WORK TASK ::
Each line of the data that includes "width" must be copied.

AVAILABLE DATA ::
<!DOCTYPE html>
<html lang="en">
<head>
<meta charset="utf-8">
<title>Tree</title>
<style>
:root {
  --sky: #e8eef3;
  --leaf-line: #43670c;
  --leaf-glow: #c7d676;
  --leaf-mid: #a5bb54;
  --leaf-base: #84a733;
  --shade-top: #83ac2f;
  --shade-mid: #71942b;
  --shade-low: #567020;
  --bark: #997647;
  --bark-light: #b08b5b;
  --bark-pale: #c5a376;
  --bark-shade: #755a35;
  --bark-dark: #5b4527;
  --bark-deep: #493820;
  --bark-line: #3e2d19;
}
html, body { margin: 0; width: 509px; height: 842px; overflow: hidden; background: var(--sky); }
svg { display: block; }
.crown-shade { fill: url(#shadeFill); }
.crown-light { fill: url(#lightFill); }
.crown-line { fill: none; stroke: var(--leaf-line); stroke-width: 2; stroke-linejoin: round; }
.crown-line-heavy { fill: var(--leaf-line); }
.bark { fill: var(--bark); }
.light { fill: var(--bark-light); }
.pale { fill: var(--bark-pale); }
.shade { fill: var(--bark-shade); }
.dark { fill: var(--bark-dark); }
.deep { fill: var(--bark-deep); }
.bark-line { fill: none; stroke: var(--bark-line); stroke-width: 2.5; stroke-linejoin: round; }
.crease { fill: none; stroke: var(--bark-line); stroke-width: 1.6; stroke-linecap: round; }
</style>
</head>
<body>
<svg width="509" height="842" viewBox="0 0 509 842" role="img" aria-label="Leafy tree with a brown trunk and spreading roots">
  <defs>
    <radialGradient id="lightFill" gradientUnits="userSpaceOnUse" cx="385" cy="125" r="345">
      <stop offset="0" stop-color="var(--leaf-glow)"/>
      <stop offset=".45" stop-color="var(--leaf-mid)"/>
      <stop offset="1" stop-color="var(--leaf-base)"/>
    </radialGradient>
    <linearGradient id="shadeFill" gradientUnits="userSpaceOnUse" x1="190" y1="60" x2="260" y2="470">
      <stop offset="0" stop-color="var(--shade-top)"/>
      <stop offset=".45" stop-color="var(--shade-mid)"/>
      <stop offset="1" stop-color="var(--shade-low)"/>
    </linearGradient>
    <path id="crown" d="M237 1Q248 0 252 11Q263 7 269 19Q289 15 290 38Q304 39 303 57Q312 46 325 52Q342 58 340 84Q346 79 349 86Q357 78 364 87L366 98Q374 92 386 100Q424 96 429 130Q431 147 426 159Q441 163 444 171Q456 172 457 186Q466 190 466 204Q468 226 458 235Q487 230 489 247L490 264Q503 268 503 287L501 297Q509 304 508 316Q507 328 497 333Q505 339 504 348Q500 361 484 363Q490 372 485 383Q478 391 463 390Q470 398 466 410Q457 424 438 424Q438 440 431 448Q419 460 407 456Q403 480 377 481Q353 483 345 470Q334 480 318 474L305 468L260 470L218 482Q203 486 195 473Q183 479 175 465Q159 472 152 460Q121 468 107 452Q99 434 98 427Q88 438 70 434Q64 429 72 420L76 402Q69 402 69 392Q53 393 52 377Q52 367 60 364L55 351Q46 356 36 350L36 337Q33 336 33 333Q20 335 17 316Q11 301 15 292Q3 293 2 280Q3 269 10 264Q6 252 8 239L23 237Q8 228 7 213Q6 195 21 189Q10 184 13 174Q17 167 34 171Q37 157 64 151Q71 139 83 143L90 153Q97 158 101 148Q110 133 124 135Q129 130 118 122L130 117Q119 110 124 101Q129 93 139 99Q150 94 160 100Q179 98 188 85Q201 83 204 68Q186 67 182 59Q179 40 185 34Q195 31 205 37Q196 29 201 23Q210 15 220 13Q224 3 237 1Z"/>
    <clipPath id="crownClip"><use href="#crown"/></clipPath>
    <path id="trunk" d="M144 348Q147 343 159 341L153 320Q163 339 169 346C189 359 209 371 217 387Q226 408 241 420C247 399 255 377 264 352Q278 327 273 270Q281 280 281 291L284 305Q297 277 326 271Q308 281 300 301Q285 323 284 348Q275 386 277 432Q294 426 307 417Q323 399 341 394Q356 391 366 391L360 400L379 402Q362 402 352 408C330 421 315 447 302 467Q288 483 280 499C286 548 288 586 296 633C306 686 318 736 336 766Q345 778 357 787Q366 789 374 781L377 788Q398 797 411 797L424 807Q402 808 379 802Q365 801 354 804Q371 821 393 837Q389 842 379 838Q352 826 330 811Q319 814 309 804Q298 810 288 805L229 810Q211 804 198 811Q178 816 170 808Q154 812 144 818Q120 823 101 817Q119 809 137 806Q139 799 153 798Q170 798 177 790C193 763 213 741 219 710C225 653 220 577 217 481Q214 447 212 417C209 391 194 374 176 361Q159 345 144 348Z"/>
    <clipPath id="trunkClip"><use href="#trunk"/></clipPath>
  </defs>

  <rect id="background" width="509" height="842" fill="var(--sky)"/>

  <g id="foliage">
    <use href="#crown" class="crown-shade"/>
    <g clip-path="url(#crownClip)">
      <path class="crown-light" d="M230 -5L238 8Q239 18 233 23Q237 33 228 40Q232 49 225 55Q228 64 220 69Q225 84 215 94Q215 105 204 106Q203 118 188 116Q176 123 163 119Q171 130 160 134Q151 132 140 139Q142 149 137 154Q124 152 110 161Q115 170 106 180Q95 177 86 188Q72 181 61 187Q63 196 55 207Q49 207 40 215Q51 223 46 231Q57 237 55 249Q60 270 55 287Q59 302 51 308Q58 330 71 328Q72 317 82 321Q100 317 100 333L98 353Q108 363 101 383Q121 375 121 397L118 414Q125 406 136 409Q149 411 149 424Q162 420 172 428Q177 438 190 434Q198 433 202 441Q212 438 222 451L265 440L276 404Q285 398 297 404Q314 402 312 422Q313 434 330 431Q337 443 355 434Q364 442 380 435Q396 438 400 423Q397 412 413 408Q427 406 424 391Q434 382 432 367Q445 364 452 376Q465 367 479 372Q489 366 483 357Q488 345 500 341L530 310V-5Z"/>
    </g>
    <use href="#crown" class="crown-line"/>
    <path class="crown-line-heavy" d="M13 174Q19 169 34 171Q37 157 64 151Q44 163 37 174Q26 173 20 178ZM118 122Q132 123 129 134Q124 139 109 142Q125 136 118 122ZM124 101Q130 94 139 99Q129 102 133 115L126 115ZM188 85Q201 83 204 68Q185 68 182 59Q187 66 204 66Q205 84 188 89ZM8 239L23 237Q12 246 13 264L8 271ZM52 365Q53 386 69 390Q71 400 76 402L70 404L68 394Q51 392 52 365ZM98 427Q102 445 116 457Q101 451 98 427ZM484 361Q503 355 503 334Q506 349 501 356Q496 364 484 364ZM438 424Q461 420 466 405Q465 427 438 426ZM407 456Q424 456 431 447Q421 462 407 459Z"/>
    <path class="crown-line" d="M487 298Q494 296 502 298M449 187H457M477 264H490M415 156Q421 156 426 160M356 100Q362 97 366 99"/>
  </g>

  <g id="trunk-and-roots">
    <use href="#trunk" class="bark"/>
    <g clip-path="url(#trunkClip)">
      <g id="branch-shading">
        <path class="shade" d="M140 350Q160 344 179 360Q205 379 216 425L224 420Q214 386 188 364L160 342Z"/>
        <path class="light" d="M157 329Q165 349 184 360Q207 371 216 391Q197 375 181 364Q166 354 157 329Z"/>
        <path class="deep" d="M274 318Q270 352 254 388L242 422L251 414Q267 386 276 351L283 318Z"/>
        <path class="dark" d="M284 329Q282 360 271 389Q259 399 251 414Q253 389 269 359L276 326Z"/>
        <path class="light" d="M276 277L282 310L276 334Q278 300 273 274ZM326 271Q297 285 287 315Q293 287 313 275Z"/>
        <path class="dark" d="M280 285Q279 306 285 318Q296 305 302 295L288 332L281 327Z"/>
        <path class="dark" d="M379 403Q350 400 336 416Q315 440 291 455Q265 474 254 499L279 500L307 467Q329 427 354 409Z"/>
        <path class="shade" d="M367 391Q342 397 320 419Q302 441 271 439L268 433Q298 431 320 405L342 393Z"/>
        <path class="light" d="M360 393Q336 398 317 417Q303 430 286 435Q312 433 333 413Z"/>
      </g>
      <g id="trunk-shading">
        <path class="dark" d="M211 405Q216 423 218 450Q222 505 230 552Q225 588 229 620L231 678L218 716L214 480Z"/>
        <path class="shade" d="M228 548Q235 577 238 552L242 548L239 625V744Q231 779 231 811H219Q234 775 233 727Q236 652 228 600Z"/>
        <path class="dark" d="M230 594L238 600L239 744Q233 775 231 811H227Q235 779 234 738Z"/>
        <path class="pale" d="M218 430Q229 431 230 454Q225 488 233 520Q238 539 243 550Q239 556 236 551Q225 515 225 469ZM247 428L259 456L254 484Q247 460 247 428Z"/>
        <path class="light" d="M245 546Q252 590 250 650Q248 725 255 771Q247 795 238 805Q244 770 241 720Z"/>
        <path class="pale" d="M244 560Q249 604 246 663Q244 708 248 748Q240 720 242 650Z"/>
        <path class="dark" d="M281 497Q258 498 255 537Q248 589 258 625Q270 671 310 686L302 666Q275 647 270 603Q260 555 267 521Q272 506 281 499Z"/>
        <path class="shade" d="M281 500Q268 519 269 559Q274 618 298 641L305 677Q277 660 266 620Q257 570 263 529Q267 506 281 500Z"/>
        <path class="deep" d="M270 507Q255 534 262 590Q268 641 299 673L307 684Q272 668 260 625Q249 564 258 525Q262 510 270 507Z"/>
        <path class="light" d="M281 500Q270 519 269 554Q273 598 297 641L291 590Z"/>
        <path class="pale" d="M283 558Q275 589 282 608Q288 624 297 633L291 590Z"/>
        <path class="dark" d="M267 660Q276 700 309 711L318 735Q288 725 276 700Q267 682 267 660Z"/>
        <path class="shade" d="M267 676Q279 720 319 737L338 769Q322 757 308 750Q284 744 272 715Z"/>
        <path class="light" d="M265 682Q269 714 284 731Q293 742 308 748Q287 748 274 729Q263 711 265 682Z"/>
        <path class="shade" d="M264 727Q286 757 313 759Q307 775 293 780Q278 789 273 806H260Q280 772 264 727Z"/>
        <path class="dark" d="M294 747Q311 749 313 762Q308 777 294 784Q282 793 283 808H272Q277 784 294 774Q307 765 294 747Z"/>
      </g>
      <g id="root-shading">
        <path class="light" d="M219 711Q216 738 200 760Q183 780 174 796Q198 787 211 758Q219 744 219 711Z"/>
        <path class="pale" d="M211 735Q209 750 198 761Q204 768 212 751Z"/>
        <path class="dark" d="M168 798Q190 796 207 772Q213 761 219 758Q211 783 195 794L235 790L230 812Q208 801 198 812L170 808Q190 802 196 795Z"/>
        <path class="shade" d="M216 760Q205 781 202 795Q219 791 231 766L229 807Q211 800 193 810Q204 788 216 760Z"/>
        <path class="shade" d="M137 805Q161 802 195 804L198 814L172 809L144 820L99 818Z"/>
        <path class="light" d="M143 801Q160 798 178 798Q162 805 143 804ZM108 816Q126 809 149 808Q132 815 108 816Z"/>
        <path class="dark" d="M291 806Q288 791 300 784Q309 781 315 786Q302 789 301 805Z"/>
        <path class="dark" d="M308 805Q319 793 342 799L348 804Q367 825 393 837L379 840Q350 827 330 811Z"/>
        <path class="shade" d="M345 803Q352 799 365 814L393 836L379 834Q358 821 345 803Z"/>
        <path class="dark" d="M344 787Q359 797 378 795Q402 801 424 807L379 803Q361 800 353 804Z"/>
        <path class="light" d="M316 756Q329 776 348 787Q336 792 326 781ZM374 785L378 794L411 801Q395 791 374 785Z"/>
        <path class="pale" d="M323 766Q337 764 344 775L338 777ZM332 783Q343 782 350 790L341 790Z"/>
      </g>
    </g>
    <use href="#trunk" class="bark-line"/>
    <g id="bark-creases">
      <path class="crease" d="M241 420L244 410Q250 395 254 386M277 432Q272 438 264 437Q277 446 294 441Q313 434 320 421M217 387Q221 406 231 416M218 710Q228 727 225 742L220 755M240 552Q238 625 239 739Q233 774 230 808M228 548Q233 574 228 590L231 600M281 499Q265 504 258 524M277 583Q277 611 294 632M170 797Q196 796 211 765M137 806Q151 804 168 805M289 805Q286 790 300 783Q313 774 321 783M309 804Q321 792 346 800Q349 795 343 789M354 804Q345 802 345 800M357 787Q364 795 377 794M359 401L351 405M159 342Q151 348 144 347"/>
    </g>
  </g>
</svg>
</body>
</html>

TASK ANSWER ::
html, body { margin: 0; width: 509px; height: 842px; overflow: hidden; background: var(--sky); }
.crown-line { fill: none; stroke: var(--leaf-line); stroke-width: 2; stroke-linejoin: round; }
.bark-line { fill: none; stroke: var(--bark-line); stroke-width: 2.5; stroke-linejoin: round; }
.crease { fill: none; stroke: var(--bark-line); stroke-width: 1.6; stroke-linecap: round; }
<svg width="509" height="842" viewBox="0 0 509 842" role="img" aria-label="Leafy tree with a brown trunk and spreading roots">
  <rect id="background" width="509" height="842" fill="var(--sky)"/>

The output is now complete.